South Korea may sign and ratify or accede to the TPNW, but will have to make changes to its policies and practices to become compliant.
North Korea’s continuing advancement of its ballistic missile capabilities and nuclear-weapons programme led to a resurgence of support in South Korea in 2022 for redeployment of US nuclear weapons in South Korea or even for the country to develop its own nuclear weapons.1 At the Tenth Review Conference of the Treaty on the Non-Proliferation of Nuclear Weapons (NPT) in August 2022, South Korea said that the ‘credibility and relevance of the NPT are being questioned’. It noted ‘dangerous and irresponsible nuclear rhetoric and threats to use nuclear weapons’, decreased transparency regarding nuclear stockpiles, and widening gaps ‘in assessing progress in nuclear disarmament’.2
In the First Committee of the UN General Assembly in October 2022, South Korea said that it is ‘unbearably frustrating that the threat and possibility of use of nuclear weapons are looming larger than ever.’3 It also said that ‘The tall order to realise a world without nuclear weapons requires effective multilateralism,’ and ‘pragmatic and realistic approaches.’4
- South Korea should renounce the possession and potential use of nuclear weapons on its behalf, and ensure that nuclear weapons do not have a role in its defence posture.
- South Korea should comply with its existing obligation under Article VI of the NPT and pursue negotiations in good faith on nuclear disarmament.

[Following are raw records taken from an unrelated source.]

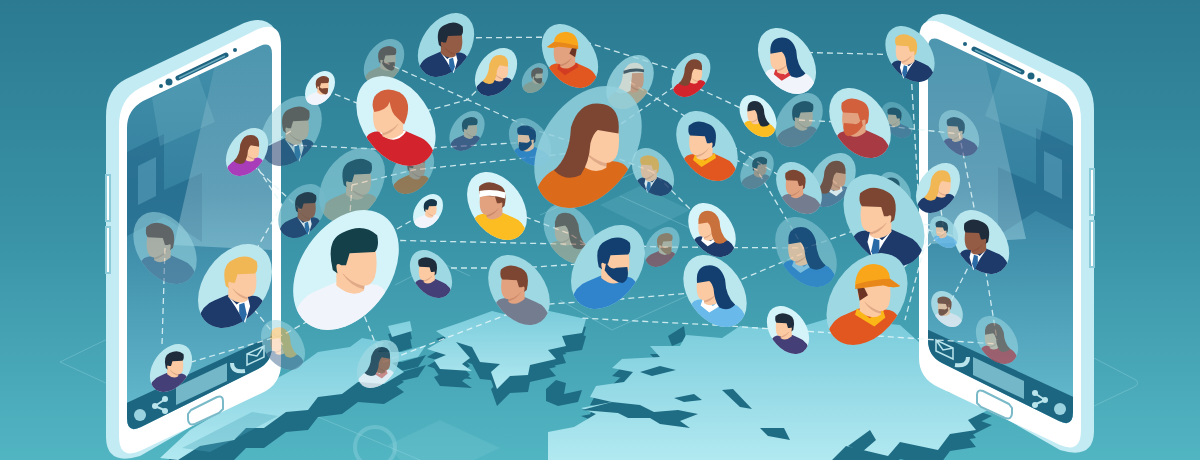
<!DOCTYPE html>
<html lang="en">
<head>
<meta charset="utf-8">
<title>Connected people between two phones</title>
<style>
:root{--sky:#2b7a92;--sea:#52b5c2;--land:#a6e2ec;--cliff:#1f6d85;--deep:#1d6681;--frame:#fff;--edge:#c3ebf3;
--h:#17364a;--s:#fbc9a2;--c:#1d3a6b;--a:#fff;--b:#9ed8e3}
html,body{margin:0;overflow:hidden}
svg{display:block}
.bubble{fill:var(--b)}.hair{fill:var(--h)}.skin{fill:var(--s)}.cloth{fill:var(--c)}.accent{fill:var(--a)}
.shade{fill:#7a2d1c;opacity:.2}
.hi{--b:#d5f4fa}.mid{--b:#bae6ee}.low{--b:#74b9c9}
.faded{opacity:.55}.soft{opacity:.8}
.dark{--s:#945c45}.tan{--s:#e2a27f}
.brown{--h:#7c4632}.blond{--h:#f2b755}.ginger{--h:#c9713d}.red-hair{--h:#d2603d}.ink{--h:#1f2c3c}.blue-hair{--h:#123f70}
.red{--c:#d3232c}.orange{--c:#e2561f;--a:#fbb617}.amber{--c:#dc6a1b}.yellow{--c:#fbbd22}.purple{--c:#453f77}.violet{--c:#a93cb9}
.blue{--c:#2f84cc}.sky{--c:#69b9ea}.white{--c:#f1f4fa}.gray{--c:#747d90}.wine{--c:#a83a43}.sand{--c:#c3b393}.slate{--c:#56789a}
.links{fill:none;stroke:#e4f7fa;stroke-width:1.3;stroke-dasharray:6 4;opacity:.85}
.land{fill:var(--land)}.cliff{fill:var(--cliff)}
.floor{fill:none;stroke:#a6dfe6;opacity:.3}
</style>
</head>
<body>
<svg width="1200" height="460" viewBox="0 0 1200 460" role="img" aria-label="People in bubbles linked by dashed lines between two smartphones above a world map">
<defs>
<linearGradient id="backdrop" x2="0" y2="1"><stop stop-color="var(--sky)"/><stop offset=".5" stop-color="#3992a6"/><stop offset="1" stop-color="var(--sea)"/></linearGradient>
<linearGradient id="glass" x2="0" y2="1"><stop stop-color="#4391ab"/><stop offset=".4" stop-color="#34809f"/><stop offset="1" stop-color="#69c0d2"/></linearGradient>
<linearGradient id="beam" x2="0" y2="1"><stop stop-color="#fff" stop-opacity=".05"/><stop offset="1" stop-color="#c9eef6" stop-opacity=".35"/></linearGradient>
<linearGradient id="land-light" x2="0" y2="1"><stop stop-color="#79cbdb"/><stop offset="1" stop-color="#b2e9f1"/></linearGradient>
<clipPath id="in-bubble"><ellipse rx="37.5" ry="55" transform="rotate(35)"/></clipPath>
<clipPath id="in-screen"><path d="M127 128Q127 110 143 101L260 46Q272 41 272 54V346Q272 362 258 369L141 427Q127 434 127 418Z"/></clipPath>

<ellipse id="bubble" class="bubble" rx="37.5" ry="55" transform="rotate(35)"/>
<g id="tee"><path class="cloth" clip-path="url(#in-bubble)" d="M-46 54Q-44 24-24 17L-8 10Q4 20 16 11L24 12Q35 14 36 30V54Z"/></g>
<g id="suit"><use href="#tee"/><path class="accent" d="M-9 11L2 22L15 12L18 24L12 44L0 24Z"/><path d="M5 22L11 20L14 34L10 44L5 32Z" fill="#2a6aa6"/></g>
<g id="collar"><use href="#tee"/><path class="accent" d="M-11 10L3 21L17 11L20 20L8 30L-13 17Z"/></g>
<g id="face"><path class="skin" d="M-8 -4L16 6L15 17Q5 24-8 13Z"/><path class="shade" d="M-3 3L16 10L15 16Q4 14-3 3Z"/><path class="skin" d="M-7 -20H24Q27-4 24 6Q21 14 13 13Q2 9-3 2Q-11 1-10-8Z"/></g>
<path id="crop" class="hair" d="M-11 0Q-17-25-3-31Q14-40 26-29Q28-19 24-15L3-14L0-4L-4-4Q-10-8-7 3Z"/>
<path id="beard-hair" class="hair" d="M-2-6Q2 4 10 1L23 0Q26 16 17 19Q5 18-4 4Z"/>
<path id="long-hair" class="hair" d="M-14-16Q-7-39 13-35Q27-32 25-11L8-14Q4-11 2-3Q1 13-6 23Q-18 29-28 19Q-15 8-14-16Z"/>

<g id="man"><use href="#bubble"/><use href="#tee"/><use href="#face"/><use href="#crop"/></g>
<g id="exec"><use href="#bubble"/><use href="#suit"/><use href="#face"/><use href="#crop"/></g>
<g id="polo"><use href="#bubble"/><use href="#collar"/><use href="#face"/><use href="#crop"/></g>
<g id="beard"><use href="#bubble"/><use href="#tee"/><use href="#face"/><use href="#beard-hair"/><use href="#crop"/></g>
<g id="woman"><use href="#bubble"/><use href="#tee"/><use href="#face"/><use href="#long-hair"/></g>
<g id="blouse"><use href="#bubble"/><use href="#collar"/><use href="#face"/><use href="#long-hair"/></g>
<g id="bob"><use href="#bubble"/><use href="#tee"/><path d="M-10 11Q2 27 17 12" fill="none" stroke="#fff" stroke-width="3"/><use href="#face"/><path class="hair" d="M-9 4Q-20-22-4-32Q14-40 24-27Q28-18 24-10Q10-12 7-21Q5-8-1-4Z"/></g>
<g id="worker"><use href="#bubble"/><use href="#collar"/><use href="#face"/><path d="M-11-14L-4-14L1-4L-8 2Z" fill="#6b3424"/><path d="M-13-13Q-13-37 7-38Q24-37 25-22L36-14Q28-11 18-15Z" fill="#f9a61a"/><path d="M-12-16Q10-22 25-22L36-14Q28-11 18-15L-13-11Z" fill="#e8881a"/></g>
<g id="athlete"><use href="#man"/><path d="M-13-20Q8-26 26-22V-13Q8-18-12-11Z" fill="#fff"/></g>
<g id="scarf"><use href="#bubble"/><use href="#tee"/><use href="#face"/><path d="M-13-16Q-6-40 14-35Q27-31 25-17L4-16L1 16Q-15 25-27 18Q-14 5-13-16Z" fill="#f3eee0"/><path d="M-12-21Q8-28 26-23V-18Q8-22-12-15Z" fill="#49545e"/></g>

<g id="phone">
<path d="M106 116Q106 89 126 79L244 23Q264 15 274 28L281 60L272 380L140 456Q107 466 106 438Z" fill="var(--edge)"/>
<path d="M106 175h4v46h-4zM106 227h4v46h-4z" fill="#fff" stroke="#8ecbd8" stroke-width="2"/>
<path d="M119 126Q119 99 140 88L258 29Q281 20 281 46V364Q281 384 262 393L140 451Q119 460 119 436Z" fill="var(--frame)"/>
<g clip-path="url(#in-screen)">
<path d="M120 30h160v410H120z" fill="url(#glass)"/>
<path d="M127 152L164 134V190L202 173V242L164 217L127 236Z" fill="#1f6286" opacity=".5"/>
<path d="M138 166L156 157V196L138 205Z" fill="#6fb4cc" opacity=".4"/>
<path d="M152 98L198 75L215 122L160 146Z" fill="#8bc7d8" opacity=".2"/>
<path d="M215 65L272 38V250L174 245Z" fill="url(#beam)"/>
<path d="M120 406L280 332V370L120 440Z" fill="var(--deep)"/>
<path d="M176 387L227 363V381L176 405Z" fill="#73b7c8"/>
</g>
<circle cx="140" cy="415" r="6" fill="#9ad3df"/>
<path d="M164 400L155 406L164 410" fill="none" stroke="#b9e4ec" stroke-width="2"/><circle cx="165" cy="399" r="3" fill="#b9e4ec"/><circle cx="155" cy="406" r="3" fill="#b9e4ec"/><circle cx="165" cy="411" r="3" fill="#b9e4ec"/>
<path d="M232 363Q232 373 245 371" fill="none" stroke="#b9e4ec" stroke-width="4"/>
<path d="M247 354L264 346V357L247 365ZL257 356L264 346" fill="none" stroke="#b9e4ec" stroke-width="1.5"/>
<path d="M191 410L217 397Q223 395 223 401V409L219 413L195 424Q188 426 188 419V414Z" fill="#fff" stroke="#79b9c8" stroke-width="2"/>
<path d="M178 78L226 55" stroke="#1e6380" stroke-width="5" stroke-linecap="round"/><path d="M179 78L225 56" stroke="#6aaabd" stroke-width="1.5"/>
<circle cx="169" cy="82" r="3.5" fill="#1e6380"/><circle cx="161" cy="86" r="2" fill="#1e6380"/><circle cx="235" cy="50" r="2" fill="#1e6380"/>
</g>

<path id="west" d="M160 458L190 430L270 382L296 368L318 352L350 347L362 338L384 342L378 352L402 352L426 345L418 357L392 363L404 372L384 384L358 382L342 394L318 397L308 410L286 412L264 428L246 428L234 440L200 446L178 460Z"/>
<path id="north" d="M388 326L410 321L412 331L392 337ZM427 349L446 338L436 331L462 322L492 311L512 316L540 309L586 319L582 333L562 336L566 346L548 350L556 359L530 365L528 375L510 376L497 389L491 372L500 364L480 362L472 347L456 342L470 358L462 364L472 371L440 369L434 360L446 355Z"/>
<path id="east" d="M548 432L574 427L596 414L581 408L612 402L590 397L596 386L624 382L633 372L612 368L622 359L660 357L650 346L680 346L686 335L722 338L740 326L790 330L830 318L900 325L930 352L948 392L992 408L968 420L976 430L950 434L938 450L900 442L888 456L846 446L832 460H548Z"/>
</defs>

<rect width="1200" height="460" fill="url(#backdrop)"/>

<g id="floor-marks">
<path class="floor" d="M60 362L130 328M60 362L108 384M1094 358L1136 380Q1140 384 1134 387L1094 406M290 405L420 460M395 285L440 262L470 276M560 300L612 330L700 290M540 215L640 170M620 196L690 228"/>
<path d="M388 445L440 420L500 448L474 460H400ZM600 205L640 186L690 210L650 230Z" fill="#9fdde5" opacity=".13"/>
<circle class="floor" cx="375" cy="447" r="20" stroke-width="4"/>
</g>

<g id="world-map">
<g class="cliff">
<use href="#west" y="20"/><use href="#west" y="10"/><use href="#north" y="17"/><use href="#north" y="8"/><use href="#east" y="17"/><use href="#east" y="8"/>
<path d="M546 389L556 380L566 383L564 394L582 390L578 402L558 406L546 401ZM668 336L684 326L686 340L672 346Z"/>
</g>
<g fill="url(#land-light)"><use href="#west"/><use href="#north"/><use href="#east"/></g>
<path class="cliff" d="M582 410L612 402L640 405L654 412L678 410L698 414L680 421L690 428L660 424L650 418L628 418L618 413ZM722 390L733 389L752 409L740 407ZM674 398L694 394L702 400L684 402ZM768 329L790 350L802 346L786 332ZM640 372L660 366L676 370L652 376ZM760 428L784 428L790 440L768 436ZM848 446L870 430L876 440L862 452Z"/>
<path d="M182 448L252 412L278 416L210 452Z" fill="#4aa5b9" opacity=".35"/>
</g>

<g id="phones"><use href="#phone"/><use href="#phone" transform="translate(1200 -6) scale(-1 1)"/></g>

<path class="links" d="M446 38L570 37L691 75M787 52L910 55M384 62L535 130L588 147M396 119L320 88M396 119L467 100L496 72M291 131L247 160L302 211M291 145L396 150L530 142M247 152L282 205L235 286M352 185L413 170L600 150M352 185L346 270M428 211L378 240L610 245L662 247M431 268L519 268L610 262M497 206L570 234L610 260M653 172L588 147L691 75M630 82L707 130L799 188M707 146L757 170L806 252M758 116L691 85M799 120L858 123L960 134M832 180L884 220L981 242M711 230L653 172M662 247L806 248L884 220M714 291L806 252M714 291L610 300L519 306M519 310L378 364M788 330L714 325L580 318M788 330L997 344M866 300L944 232L938 188M910 54L918 190M981 242L947 309M959 133L981 242L997 340M165 248L162 345M171 368L283 335L346 300M235 286L283 345M346 270L378 350M884 220L930 225L905 320"/>

<g id="people-far">
<use href="#beard" class="faded brown sand" transform="translate(384 62) scale(.46)"/>
<use href="#beard" class="faded brown sand" transform="translate(535 78) scale(.3)"/>
<use href="#man" class="faded purple" transform="translate(467 131) scale(.4)"/>
<use href="#beard" class="soft low blue-hair blue" transform="translate(530 142) scale(-.48 .48)"/>
<use href="#man" class="faded tan brown amber" transform="translate(413 170) scale(.48)"/>
<use href="#man" class="faded gray" transform="translate(799 120) scale(.54)"/>
<use href="#man" class="faded low slate" transform="translate(897 120) scale(-.36 .36)"/>
<use href="#man" class="faded tan gray" transform="translate(757 170) scale(.38)"/>
<use href="#man" class="faded sand" transform="translate(895 190) scale(-.36 .36)"/>
<use href="#blouse" class="soft tan brown slate" transform="translate(832 180) scale(.54)"/>
<use href="#woman" class="faded brown sand" transform="translate(570 234) scale(-.6 .6)"/>
<use href="#beard" class="faded ginger wine" transform="translate(662 247) scale(.4)"/>
<use href="#man" class="faded sand" transform="translate(352 185) scale(.75)"/>
<use href="#exec" class="soft dark ink low" transform="translate(302 211) scale(.54)"/>
<use href="#exec" class="faded brown" transform="translate(291 131) scale(.7)"/>
<use href="#man" class="faded slate brown" transform="translate(165 248) scale(-.72 .72)"/>
<use href="#man" class="faded purple" transform="translate(959 133) scale(-.46 .46)"/>
<use href="#woman" class="faded brown red" transform="translate(997 340) scale(-.48 .48)"/>
<use href="#woman" class="faded blond slate" transform="translate(283 345) scale(-.5 .5)"/>
<use href="#blouse" class="soft dark white" style="--a:#d77a77" transform="translate(378 364) scale(.48)"/>
<use href="#scarf" class="soft tan sand" transform="translate(630 82) scale(.54)"/>
</g>

<g id="people-near">
<use href="#exec" class="dark ink" transform="translate(446 45) scale(.64)"/>
<use href="#beard" class="hi brown white" transform="translate(320 88) scale(.34)"/>
<use href="#woman" class="mid blond" transform="translate(496 72) scale(.48)"/>
<use href="#worker" class="tan orange" style="--a:#d13c22" transform="translate(570 56) scale(-.64 .64)"/>
<use href="#woman" class="brown red" transform="translate(691 75) scale(.44)"/>
<use href="#blouse" class="mid blue-hair white" style="--a:#d9383c" transform="translate(787 61) scale(-.66 .66)"/>
<use href="#exec" class="blond" transform="translate(910 54) scale(-.56 .56)"/>
<use href="#bob" class="hi red-hair red" transform="translate(396 121) scale(-.9 .9)"/>
<use href="#woman" class="mid brown violet" transform="translate(247 152) scale(.48)"/>
<use href="#woman" class="brown amber" style="--b:#93d2dfd9" transform="translate(588 147) scale(1.22)"/>
<use href="#exec" class="soft blond" transform="translate(653 172) scale(-.48 .48)"/>
<use href="#polo" class="blue-hair orange" transform="translate(707 146) scale(-.7 .7)"/>
<use href="#woman" class="hi ink yellow" transform="translate(758 116) scale(-.42 .42)"/>
<use href="#beard" class="mid tan red-hair wine" transform="translate(860 123) scale(-.7 .7)"/>
<use href="#man" class="tan brown gray" transform="translate(799 188) scale(-.52 .52)"/>
<use href="#man" class="hi white" transform="translate(428 211) scale(.34)"/>
<use href="#athlete" class="hi tan brown yellow" transform="translate(497 206) scale(-.68 .68)"/>
<use href="#beard" class="blue-hair blue" transform="translate(608 267) scale(.84)"/>
<use href="#blouse" class="hi ginger" transform="translate(712 230) scale(-.54 .54)"/>
<use href="#blouse" class="soft low blue-hair blue" style="--a:#8fc8ea" transform="translate(806 252) scale(-.7 .7)"/>
<use href="#exec" class="brown" transform="translate(884 220) scale(-.92 .92)"/>
<use href="#woman" class="mid blond" transform="translate(938 188) scale(.5)"/>
<use href="#man" class="hi white" style="--h:#14404a" transform="translate(346 270) scale(1.2)"/>
<use href="#man" class="purple ink" transform="translate(431 274) scale(-.48 .48)"/>
<use href="#man" class="tan brown gray" transform="translate(519 290) scale(-.7 .7)"/>
<use href="#blouse" class="mid blue-hair sky" transform="translate(715 291) scale(-.72 .72)"/>
<use href="#man" class="hi ink purple" transform="translate(788 330) scale(-.48 .48)"/>
<use href="#worker" class="orange" transform="translate(867 299) scale(.92)"/>
<use href="#exec" class="mid blond" transform="translate(235 286) scale(.84)"/>
<use href="#man" class="mid ink purple" transform="translate(171 368) scale(.48)"/>
<use href="#exec" class="mid dark ink" transform="translate(981 242) scale(-.64 .64)"/>
<use href="#man" class="soft sky" transform="translate(944 232) scale(-.32 .32)"/>
<use href="#beard" class="soft mid brown white" transform="translate(947 309) scale(-.36 .36)"/>
</g>
</svg>
</body>
</html>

- South Korea should urgently adhere to the TPNW. Until it is in a position to do so, it should welcome the TPNW as a valuable component in the global disarmament and non-proliferation architecture, work with the Treaty's states parties on practical steps towards disarmament, and attend the meetings of states parties as an observer.